This completes all of the derivations needed for the filter and simulation.

Initial Conditions

Initially, we expect the nozzles to be at their nominal size, and so the estimated state, \(\hat{x}_0\) is: $$\hat{x}_0 = \begin{bmatrix} 0 \\ 0 \\ 0 \end{bmatrix}$$

The covariance associated with the initial knowledge (presumably learned from other machines) is: $$P_0 = \begin{bmatrix} 0.05^2 & 0 & 0 \\ 0 & 0.05^2 & 0 \\ 0 & 0 & 0.05^2 \end{bmatrix}$$

Your Turn

This is everything that's necessary to build the extended Kalman filter. You'll need to write functions for (3), (6), (15), (16), (17), and (21).

We can let \(a\) be 0.1, and we can let the input vector, \(u\), be 1 for all samples (for the sake of filtering, it doesn't much matter what it is, as long as we know it).

The simulation should take 300 steps, and the Monte-Carlo test should run 100 simulations.

For this problem, the estimate should track the truth pretty well over time, but there is significant (unpredictable) process noise, and so we will see that the filter can track the trends but not the instantaneous noise.

For the Monte-Carlo test, we expect the normalized estimation error squared (NEES) statistic to be a little low, near 75%. The remaining 95% statistics should all be very close to 95%. Just why the NEES is low is subtle: the process noise is calculated from the state estimate and affects the state estimate in a nonlinear way. The result is that errors in the state cause errors in the process noise calculation, which map back to the state. If we were to fix this problem, we could use a conservative, higher value for the process noise in the filter than we do in the simulation. We could also use consider parameters.

When you're ready to check your results against ours, see:

 skfexample('hw2ans1'); % The frameworks method
 skfexample('hw2ans2'); % The engine method

Or, see the results on the web:

Table of Contents

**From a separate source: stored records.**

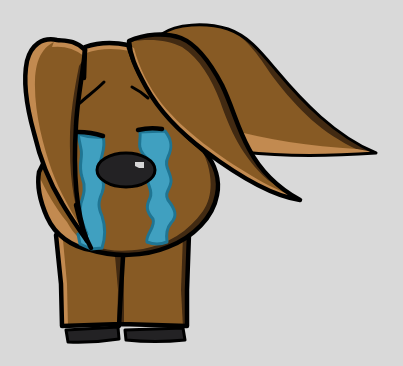
<!DOCTYPE html>
<html lang="en">
<head>
<meta charset="utf-8">
<title>Crying long-eared dog</title>
<style>
:root {
  --backdrop: #d9d9d9;
  --fur: #875a24;
  --fur-light: #c28a50;
  --fur-dark: #422a12;
  --ink: #000;
  --hoof: #232224;
  --tear: #40a0c0;
  --tear-edge: #1f7593;
  --shine: #d6d6d6;
}
html, body { margin: 0; overflow: hidden; background: var(--backdrop); }
svg { display: block; width: 403px; height: 366px; }
.fur { fill: var(--fur); }
.light { fill: var(--fur-light); }
.dark { fill: var(--fur-dark); }
.hoof { fill: var(--hoof); stroke: var(--ink); stroke-width: 3; stroke-linejoin: round; }
.ink { fill: none; stroke: var(--ink); stroke-width: 4.5; stroke-linecap: round; stroke-linejoin: round; }
.thin { stroke-width: 3; }
.tear { fill: var(--tear); stroke: var(--tear-edge); stroke-width: 3; stroke-linejoin: round; }
</style>
</head>
<body>
<svg viewBox="0 0 403 366" role="img" aria-label="A sad brown dog with long ears, crying">
  <defs>
    <path id="body-shape" d="M57 232 L61 284 L63 326 L122 325 L187 325 L187 290 L189 232 Z"/>
    <path id="head-shape" d="M85 47 Q105 40 128 45 C138 78 160 115 204 151 C216 165 220 181 217 195 C213 217 194 237 168 247 C144 257 113 257 91 250 C72 247 55 235 47 217 C39 199 37 184 39 172 L75 100 Z"/>
    <path id="left-ear-shape" d="M85 50 C75 40 66 41 57 40 C42 37 31 45 27 61 C23 80 27 108 34 133 C41 163 51 185 62 203 C70 217 79 229 87 241 C76 211 73 172 76 126 C77 101 83 73 85 50 Z"/>
    <path id="front-ear-shape" d="M129 41 C144 34 165 32 181 38 C198 45 211 64 222 85 C233 108 237 127 249 149 C262 174 280 189 300 200 C271 196 237 175 205 151 C174 128 157 107 146 87 C135 67 130 55 129 41 Z"/>
    <path id="back-ear-shape" d="M162 34 C176 24 205 22 228 29 C248 36 260 51 276 70 C302 101 335 136 376 153 C333 156 286 157 243 152 L200 60 Z"/>
    <clipPath id="body-clip"><use href="#body-shape"/></clipPath>
    <clipPath id="head-clip"><use href="#head-shape"/></clipPath>
    <clipPath id="left-ear-clip"><use href="#left-ear-shape"/></clipPath>
    <clipPath id="front-ear-clip"><use href="#front-ear-shape"/></clipPath>
    <clipPath id="back-ear-clip"><use href="#back-ear-shape"/></clipPath>
  </defs>

  <rect width="403" height="366" fill="var(--backdrop)"/>

  <g id="back-ear">
    <use href="#back-ear-shape" class="fur"/>
    <g clip-path="url(#back-ear-clip)">
      <path class="dark" d="M218 22 C246 36 256 52 273 77 C299 111 322 133 358 150 L384 156 L300 60 L240 20 Z"/>
      <path class="light" d="M230 129 C265 140 310 146 357 149 L378 153 L330 164 L240 160 Z"/>
    </g>
    <use href="#back-ear-shape" class="ink thin"/>
  </g>

  <g id="body">
    <use href="#body-shape" class="fur"/>
    <g clip-path="url(#body-clip)">
      <path class="light" d="M54 232 L63 240 L67 284 L68 328 L58 328 Z"/>
      <path class="dark" d="M183 235 L192 230 V328 H183 L181 290 Z"/>
      <path class="dark" d="M115 256 H124 V326 H117 L118 290 Z"/>
    </g>
    <path class="ink" d="M56 235 L61 284 L62 326 L121 324 L187 326 L187 290 L189 234 M123 257 L121 290 L119 326"/>
    <path class="hoof" d="M66 330 L118 327 L119 339 Q94 343 68 342 Z"/>
    <path class="hoof" d="M125 330 L183 328 L185 340 Q155 343 126 340 Z"/>
  </g>

  <g id="head">
    <use href="#head-shape" class="fur"/>
    <g clip-path="url(#head-clip)">
      <path class="light" d="M34 165 C44 187 53 205 67 222 C74 235 82 242 94 248 L88 256 Q50 248 34 205 Z"/>
      <path class="light" d="M84 43 H129 L130 51 Q106 46 86 53 Z"/>
      <path class="dark" d="M200 146 C212 168 215 193 203 211 C188 232 168 244 143 249 C122 252 108 251 94 246 L92 262 H190 L228 210 V165 Z"/>
    </g>
    <use href="#head-shape" class="ink"/>
  </g>

  <g id="tears">
    <path class="tear" d="M78 134 Q90 138 103 137 C107 148 99 159 100 168 C101 178 106 183 102 193 C98 202 98 207 102 216 C106 228 105 239 102 248 L91 249 L80 244 L78 234 L87 234 C82 222 78 214 81 203 C84 194 86 187 82 177 C78 165 83 158 81 149 Z"/>
    <path class="tear" d="M140 132 L165 131 C173 141 172 149 168 157 C163 167 172 173 171 182 C170 190 164 192 168 200 C175 209 178 216 171 223 C166 229 166 235 167 242 Q157 246 147 242 C145 235 156 227 153 219 C146 211 146 206 150 198 C154 190 145 184 148 174 C151 164 149 160 143 154 C137 146 141 141 140 132 Z"/>
  </g>

  <g id="face">
    <path class="ink" d="M78 132 Q91 132 103 136 M138 130 Q150 127 162 129"/>
    <path class="ink thin" d="M80 103 C86 97 94 92 104 82 M132 87 Q140 91 148 98"/>
    <ellipse class="hoof" cx="126" cy="170" rx="29" ry="17"/>
    <path fill="var(--shine)" d="M135 162 H144 V168 H139 L135 166 Z"/>
  </g>

  <g id="left-ear">
    <use href="#left-ear-shape" class="fur"/>
    <g clip-path="url(#left-ear-clip)">
      <path class="light" d="M62 39 C43 44 36 58 35 80 C34 112 43 145 52 171 C60 193 73 214 89 242 L70 228 L18 130 V35 Z"/>
      <path class="light" d="M56 36 L90 46 L84 56 Q70 45 52 47 Z"/>
      <path class="dark" d="M88 52 L79 66 C74 91 69 120 70 150 C70 183 75 213 88 243 Z"/>
    </g>
    <use href="#left-ear-shape" class="ink"/>
    <path class="ink" d="M85 49 L84 78 M76 205 Q82 232 91 248"/>
  </g>

  <g id="front-ear">
    <use href="#front-ear-shape" class="fur"/>
    <g clip-path="url(#front-ear-clip)">
      <path class="dark" d="M128 42 C150 38 168 40 182 47 C200 59 211 78 220 101 C230 130 242 157 268 180 L302 203 L270 150 L215 50 L170 28 H128 Z"/>
      <path class="light" d="M128 45 L134 48 C139 68 149 87 162 104 C185 132 220 157 252 176 C268 186 283 192 301 200 L270 204 L190 152 L128 80 Z"/>
    </g>
    <use href="#front-ear-shape" class="ink"/>
  </g>
</svg>
</body>
</html>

  1. The Model
  2. Dynamics
  3. Process Noise
  4. Jacobian of the Propagation Function
  5. Observation
  6. Measurement Noise Covariance
  7. Jacobian of the Observation Function
  8. Initial Conditions
  9. Your Turn